: i guess its 5000 miles...i was giving you the benifit if the doubt....bring a few more barf bags! N509JB
: Was she new at her job? Maybe - but does the passenger have to bear the consequences of that? NO WAY. Basic 3-letter code knowledge surely that should
: It is not completely her fault, mostly the fault of VS. If those were her first days at work, shouldn't there always be someone else there to help her
: Wow. I guess I really touched a nerve with some users! In any event, I went though my company credit card statements and came up with the following: F
: there are bigger problems in the aviation industry that the "traveling public" needs to look out for. i dont need you sticking up for me. BTW ive neve
: Only feedback like that from Planenutz will get VS to spend a little more time training their agents on the destinations they serve, how to check docu
: its debatable on wether she needed more training...maybe planenutz needs paitence. N509JB
46 Alpha 1
: You wrote VS a LETTER-because you had to wait in line a few minutes?? Good God Almighty! I'm rolling on the floor over this one! You're killing me! An
47 Alpha 1
: Unfortunately, Planenutz and his defenders are one of the reasons that airline travel is such a pain for everyone this day and age. They expect to be
: dude! you just wanted the miles! and you got her in trouble, becuase you are a jerk! and big freaking deal, she was making sure you would have your ba

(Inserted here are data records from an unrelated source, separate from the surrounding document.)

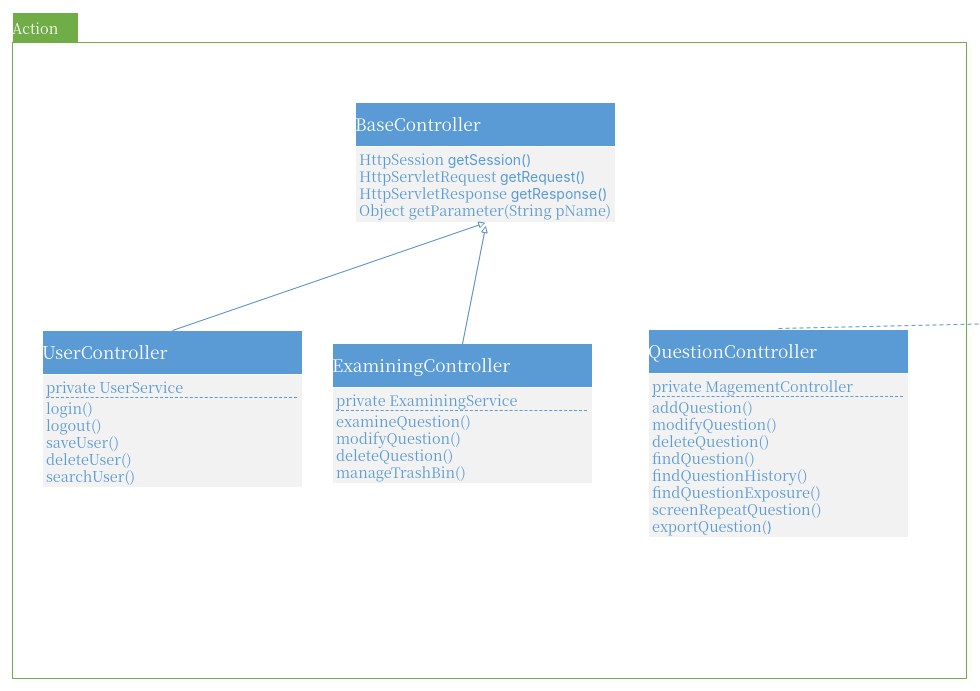
<!DOCTYPE html>
<html lang="en">
<head>
<meta charset="utf-8">
<title>Action package class diagram</title>
<style>
:root {
  --package: #70ad47;
  --class-head: #5b9bd5;
  --class-body: #f2f2f2;
  --ink: #5b9bd5;
  --edge: #4f8bc4;
  --paper: #fff;
  --serif: "Noto Serif CJK SC", "Noto Serif CJK JP", "Noto Serif", serif;
  --sans: Inter, Roboto, sans-serif;
}
* { box-sizing: border-box; margin: 0; padding: 0; }
html, body { width: 980px; height: 691px; overflow: hidden; background: var(--paper); }
.diagram { position: relative; width: 980px; height: 691px; overflow: hidden; font: 14.5px/17px var(--serif); color: var(--ink); }
.package { position: absolute; left: 12px; top: 42px; width: 955px; height: 637px; border: 1px solid var(--package); }
.package-tab { position: absolute; left: 13px; top: 13px; width: 65px; height: 29px; display: flex; align-items: center; background: var(--package); color: var(--paper); font-weight: 400; font-size: 14.5px; text-indent: -1px; padding-bottom: 1px; }
.class { position: absolute; width: 259px; white-space: nowrap; }
.class h2 { height: 43px; display: flex; align-items: center; padding-bottom: 2px; margin-bottom: 1px; background: var(--class-head); color: var(--paper); font-weight: 400; font-size: 17.3px; text-indent: -1px; }
.members { background: var(--class-body); padding: 3px 5px 3px 3px; }
.members ul { list-style: none; }
.members li { height: 17px; }
.fields { height: 20px; border-bottom: 1px dashed var(--ink); margin-bottom: 1px; }
.sans { font-family: var(--sans); font-size: 14px; line-height: 1; }
.base { left: 356px; top: 103px; }
.base .members { padding-bottom: 4px; }
.user { left: 43px; top: 331px; }
.examining { left: 333px; top: 344px; }
.question { left: 649px; top: 330px; }
.relations { position: absolute; left: 0; top: 0; fill: none; stroke: var(--edge); stroke-width: 1; }
.arrowhead { fill: var(--paper); }
.dependency { stroke: var(--ink); stroke-dasharray: 4 3; }
</style>
</head>
<body>
<main class="diagram">
  <div class="package"></div>
  <h1 class="package-tab">Action</h1>

  <section class="class base">
    <h2>BaseController</h2>
    <div class="members">
      <ul>
        <li>HttpSession <span class="sans">getSession()</span></li>
        <li>HttpServletRequest <span class="sans">getRequest()</span></li>
        <li>HttpServletResponse <span class="sans">getResponse()</span></li>
        <li>Object getParameter(String pName)</li>
      </ul>
    </div>
  </section>

  <section class="class user">
    <h2>UserController</h2>
    <div class="members">
      <p class="fields">private UserService</p>
      <ul>
        <li>login()</li>
        <li>logout()</li>
        <li>saveUser()</li>
        <li>deleteUser()</li>
        <li>searchUser()</li>
      </ul>
    </div>
  </section>

  <section class="class examining">
    <h2>ExaminingController</h2>
    <div class="members">
      <p class="fields">private ExaminingService</p>
      <ul>
        <li>examineQuestion()</li>
        <li>modifyQuestion()</li>
        <li>deleteQuestion()</li>
        <li>manageTrashBin()</li>
      </ul>
    </div>
  </section>

  <section class="class question">
    <h2>QuestionConttroller</h2>
    <div class="members">
      <p class="fields">private MagementController</p>
      <ul>
        <li>addQuestion()</li>
        <li>modifyQuestion()</li>
        <li>deleteQuestion()</li>
        <li>findQuestion()</li>
        <li>findQuestionHistory()</li>
        <li>findQuestionExposure()</li>
        <li>screenRepeatQuestion()</li>
        <li>exportQuestion(<span class="sans">)</span></li>
      </ul>
    </div>
  </section>

  <svg class="relations" width="980" height="691" viewBox="0 0 980 691" aria-hidden="true">
    <line x1="172.5" y1="330.5" x2="479" y2="225"/>
    <polygon class="arrowhead" points="484.5,223 478,222 480,227.6"/>
    <line x1="462.5" y1="344" x2="484.4" y2="233"/>
    <polygon class="arrowhead" points="485.5,226.5 481.6,232 487.2,233"/>
    <line class="dependency" x1="778.5" y1="328.5" x2="980" y2="324"/>
  </svg>
</main>
</body>
</html>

: I'm a very happy man. I fly all over the world on many airlines, from Virgin Atlantic to Kenya Airways, to Aeroflot, and get paid for it. This Tuesday
50 Alpha 1
: And, Mr. Nutz, would that make you feel like a big, testosterone-filled man to have gotten someone fired over your trivial idiocy? What's even more br
: Whoa! Calm down. You would yhink that for as many emails I send to airlines complimenting them on their services, when, on the odd ocassion, I'm disat
52 Alpha 1
: Just as I suspected-someone who is extremely full of himself. I think you would get a kick out of seeing if you could get someone fired.
: hang on now.... as you know i have been with this post from the begining, and up untill this point, i have respectfully disagreed with you, but yer co
: I swear. No one can take a joke anymore.
: Nutz... If you fly those routes for your company, then why would you care what price the fare was?! Maybe your company should sign a contract with Vir
: Dear all, Peace, please! I really think this has gone a bit out of hand! I don't sense Planenutz's original comment was all that agressive or selfish.
: i dunno...i can joke with the best of them. but you've already proven that you can lighten up. like it or not 25 mins to check in for a intl flight is
: Correction: 14 round trips over 16 months if you read my post correctly. Additionally, even though my company covers travel expenses, what it spends i
: I've encountered unhelpful airline employees more often than clueless ones. The worst experience I had was with American and American Eagle at LaGuard
: Although I've never been as inconvenienced as some of you have by 'clueless' or 'funny' staff, I've encountered a couple of cases that make one wonder
: All kidding and flaming aside, how was the May 1 check in process? Same, better, worse? Same or different agent?